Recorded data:
**********

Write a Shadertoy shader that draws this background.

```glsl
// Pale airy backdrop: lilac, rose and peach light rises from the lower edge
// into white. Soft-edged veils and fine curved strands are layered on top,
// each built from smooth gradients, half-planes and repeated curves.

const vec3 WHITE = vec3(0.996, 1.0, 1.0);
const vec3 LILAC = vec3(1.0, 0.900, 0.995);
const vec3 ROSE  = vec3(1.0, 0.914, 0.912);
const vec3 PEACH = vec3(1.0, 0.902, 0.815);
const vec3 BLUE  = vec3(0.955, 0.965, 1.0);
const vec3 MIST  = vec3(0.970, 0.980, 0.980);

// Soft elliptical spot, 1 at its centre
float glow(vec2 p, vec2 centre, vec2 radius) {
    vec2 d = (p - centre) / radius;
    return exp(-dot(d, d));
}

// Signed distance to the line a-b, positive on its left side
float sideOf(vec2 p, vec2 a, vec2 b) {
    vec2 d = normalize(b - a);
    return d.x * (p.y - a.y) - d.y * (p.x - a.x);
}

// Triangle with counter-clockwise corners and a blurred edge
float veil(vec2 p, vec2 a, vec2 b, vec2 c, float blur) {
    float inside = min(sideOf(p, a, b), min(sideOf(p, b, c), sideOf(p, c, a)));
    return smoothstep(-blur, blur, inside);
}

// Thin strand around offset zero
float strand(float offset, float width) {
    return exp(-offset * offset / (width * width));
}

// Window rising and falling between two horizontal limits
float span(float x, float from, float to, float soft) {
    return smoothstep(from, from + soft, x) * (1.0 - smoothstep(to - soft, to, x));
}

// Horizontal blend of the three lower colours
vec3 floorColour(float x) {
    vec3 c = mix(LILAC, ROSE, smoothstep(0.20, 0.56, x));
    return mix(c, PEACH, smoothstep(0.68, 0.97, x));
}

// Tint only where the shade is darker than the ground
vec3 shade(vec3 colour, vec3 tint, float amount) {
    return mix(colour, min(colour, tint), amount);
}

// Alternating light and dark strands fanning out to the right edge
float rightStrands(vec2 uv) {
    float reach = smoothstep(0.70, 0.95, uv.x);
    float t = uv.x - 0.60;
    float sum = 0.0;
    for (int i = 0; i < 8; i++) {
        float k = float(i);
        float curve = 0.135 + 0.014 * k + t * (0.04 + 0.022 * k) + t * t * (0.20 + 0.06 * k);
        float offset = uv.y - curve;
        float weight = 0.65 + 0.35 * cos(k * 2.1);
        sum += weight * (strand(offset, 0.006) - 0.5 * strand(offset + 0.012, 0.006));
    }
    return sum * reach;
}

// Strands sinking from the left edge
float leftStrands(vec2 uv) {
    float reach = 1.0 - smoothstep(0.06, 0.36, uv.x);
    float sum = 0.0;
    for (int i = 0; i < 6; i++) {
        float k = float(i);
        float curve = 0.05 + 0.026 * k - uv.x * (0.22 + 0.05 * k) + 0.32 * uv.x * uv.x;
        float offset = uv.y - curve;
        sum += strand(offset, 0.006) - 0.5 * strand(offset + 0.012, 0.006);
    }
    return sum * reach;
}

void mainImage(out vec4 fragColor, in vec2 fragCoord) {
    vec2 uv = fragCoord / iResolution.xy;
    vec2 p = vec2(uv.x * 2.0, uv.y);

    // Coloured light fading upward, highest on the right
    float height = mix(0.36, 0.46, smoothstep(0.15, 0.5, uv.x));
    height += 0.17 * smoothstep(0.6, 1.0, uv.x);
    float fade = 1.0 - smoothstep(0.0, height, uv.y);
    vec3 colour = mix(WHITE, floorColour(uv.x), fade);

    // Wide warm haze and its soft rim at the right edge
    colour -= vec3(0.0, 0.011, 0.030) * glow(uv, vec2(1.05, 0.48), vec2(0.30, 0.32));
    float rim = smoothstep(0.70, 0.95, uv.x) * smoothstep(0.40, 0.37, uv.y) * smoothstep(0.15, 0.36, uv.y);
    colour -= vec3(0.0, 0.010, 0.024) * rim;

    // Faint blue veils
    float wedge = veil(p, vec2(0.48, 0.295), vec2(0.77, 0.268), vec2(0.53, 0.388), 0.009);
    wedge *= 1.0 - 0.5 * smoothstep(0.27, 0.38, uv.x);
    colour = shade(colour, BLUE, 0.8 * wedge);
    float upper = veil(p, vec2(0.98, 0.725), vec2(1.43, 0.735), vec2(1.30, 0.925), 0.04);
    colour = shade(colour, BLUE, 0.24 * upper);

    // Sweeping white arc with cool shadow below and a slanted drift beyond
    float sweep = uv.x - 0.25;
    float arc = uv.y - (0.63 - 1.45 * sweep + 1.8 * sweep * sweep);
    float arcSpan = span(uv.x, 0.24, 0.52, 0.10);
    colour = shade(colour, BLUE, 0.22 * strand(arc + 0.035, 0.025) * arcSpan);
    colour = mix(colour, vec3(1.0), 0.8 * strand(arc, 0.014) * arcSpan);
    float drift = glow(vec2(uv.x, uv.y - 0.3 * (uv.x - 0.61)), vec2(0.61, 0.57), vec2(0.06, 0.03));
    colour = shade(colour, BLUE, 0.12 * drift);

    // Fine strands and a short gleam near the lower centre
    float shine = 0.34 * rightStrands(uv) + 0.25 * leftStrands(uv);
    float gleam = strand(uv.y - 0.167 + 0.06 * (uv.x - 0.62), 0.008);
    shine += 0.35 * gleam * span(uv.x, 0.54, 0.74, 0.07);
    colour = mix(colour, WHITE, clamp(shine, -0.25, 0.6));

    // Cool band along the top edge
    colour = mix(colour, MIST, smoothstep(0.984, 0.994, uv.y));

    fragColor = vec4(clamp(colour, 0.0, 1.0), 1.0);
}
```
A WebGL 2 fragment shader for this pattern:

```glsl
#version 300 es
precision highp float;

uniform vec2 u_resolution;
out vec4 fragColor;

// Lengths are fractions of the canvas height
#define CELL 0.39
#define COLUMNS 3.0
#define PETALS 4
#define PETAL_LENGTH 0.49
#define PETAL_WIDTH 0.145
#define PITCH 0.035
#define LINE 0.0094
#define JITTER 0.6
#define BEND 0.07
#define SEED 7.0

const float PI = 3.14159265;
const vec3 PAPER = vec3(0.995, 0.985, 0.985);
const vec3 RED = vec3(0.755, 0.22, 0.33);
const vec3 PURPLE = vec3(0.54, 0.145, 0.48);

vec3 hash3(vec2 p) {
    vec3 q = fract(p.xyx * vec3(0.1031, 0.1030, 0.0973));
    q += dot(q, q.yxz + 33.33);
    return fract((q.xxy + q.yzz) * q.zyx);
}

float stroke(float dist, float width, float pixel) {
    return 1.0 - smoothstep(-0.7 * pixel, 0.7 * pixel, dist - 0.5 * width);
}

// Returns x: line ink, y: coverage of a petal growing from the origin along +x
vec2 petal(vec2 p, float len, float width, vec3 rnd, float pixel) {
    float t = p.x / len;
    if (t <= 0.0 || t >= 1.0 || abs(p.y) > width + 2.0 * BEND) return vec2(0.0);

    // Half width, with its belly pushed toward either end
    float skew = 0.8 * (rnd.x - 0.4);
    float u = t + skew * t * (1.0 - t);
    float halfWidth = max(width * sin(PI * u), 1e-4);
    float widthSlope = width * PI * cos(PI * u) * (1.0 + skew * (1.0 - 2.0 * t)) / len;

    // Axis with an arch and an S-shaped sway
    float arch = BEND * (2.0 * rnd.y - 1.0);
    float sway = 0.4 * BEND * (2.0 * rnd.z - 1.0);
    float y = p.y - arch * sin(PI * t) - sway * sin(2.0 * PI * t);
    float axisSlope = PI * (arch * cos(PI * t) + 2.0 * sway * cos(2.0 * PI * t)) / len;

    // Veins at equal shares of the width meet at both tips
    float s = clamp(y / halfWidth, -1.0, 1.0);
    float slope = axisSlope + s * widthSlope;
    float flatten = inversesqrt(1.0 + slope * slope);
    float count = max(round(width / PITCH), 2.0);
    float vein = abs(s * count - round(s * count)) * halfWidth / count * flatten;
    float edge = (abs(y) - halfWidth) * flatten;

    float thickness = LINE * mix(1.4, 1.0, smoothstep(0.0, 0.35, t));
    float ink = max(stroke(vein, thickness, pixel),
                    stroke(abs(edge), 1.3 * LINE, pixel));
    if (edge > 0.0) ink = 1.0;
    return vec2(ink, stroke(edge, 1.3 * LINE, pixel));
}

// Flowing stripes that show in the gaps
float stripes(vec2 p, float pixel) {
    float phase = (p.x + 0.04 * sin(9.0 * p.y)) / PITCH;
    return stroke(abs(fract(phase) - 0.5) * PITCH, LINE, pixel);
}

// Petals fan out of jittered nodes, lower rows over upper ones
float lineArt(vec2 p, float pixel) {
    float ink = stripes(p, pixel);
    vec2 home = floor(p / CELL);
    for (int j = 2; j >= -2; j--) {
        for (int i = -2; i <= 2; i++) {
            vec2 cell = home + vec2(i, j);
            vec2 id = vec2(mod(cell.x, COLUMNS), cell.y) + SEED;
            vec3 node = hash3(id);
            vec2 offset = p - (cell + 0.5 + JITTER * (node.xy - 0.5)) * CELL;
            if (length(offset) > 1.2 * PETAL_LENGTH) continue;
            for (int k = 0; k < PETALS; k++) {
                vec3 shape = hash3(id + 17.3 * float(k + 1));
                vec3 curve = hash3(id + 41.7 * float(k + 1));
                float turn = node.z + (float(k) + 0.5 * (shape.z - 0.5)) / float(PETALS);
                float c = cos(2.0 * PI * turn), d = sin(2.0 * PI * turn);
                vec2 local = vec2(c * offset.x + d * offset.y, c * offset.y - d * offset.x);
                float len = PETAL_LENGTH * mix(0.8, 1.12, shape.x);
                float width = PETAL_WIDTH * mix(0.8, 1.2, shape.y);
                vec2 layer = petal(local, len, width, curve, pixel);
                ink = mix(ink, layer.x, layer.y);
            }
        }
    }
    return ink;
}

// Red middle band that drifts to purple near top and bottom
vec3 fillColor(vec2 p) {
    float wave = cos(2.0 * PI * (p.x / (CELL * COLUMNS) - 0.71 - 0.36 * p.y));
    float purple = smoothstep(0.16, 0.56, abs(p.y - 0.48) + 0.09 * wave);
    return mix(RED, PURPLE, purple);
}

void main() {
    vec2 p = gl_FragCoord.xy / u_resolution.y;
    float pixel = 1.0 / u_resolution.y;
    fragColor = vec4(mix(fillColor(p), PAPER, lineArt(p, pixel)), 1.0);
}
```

**********

## PROBLEM STATEMENT
In the lines above, find each one with "skew" and list it.

## FINAL ANSWER
    float skew = 0.8 * (rnd.x - 0.4);
    float u = t + skew * t * (1.0 - t);
    float widthSlope = width * PI * cos(PI * u) * (1.0 + skew * (1.0 - 2.0 * t)) / len;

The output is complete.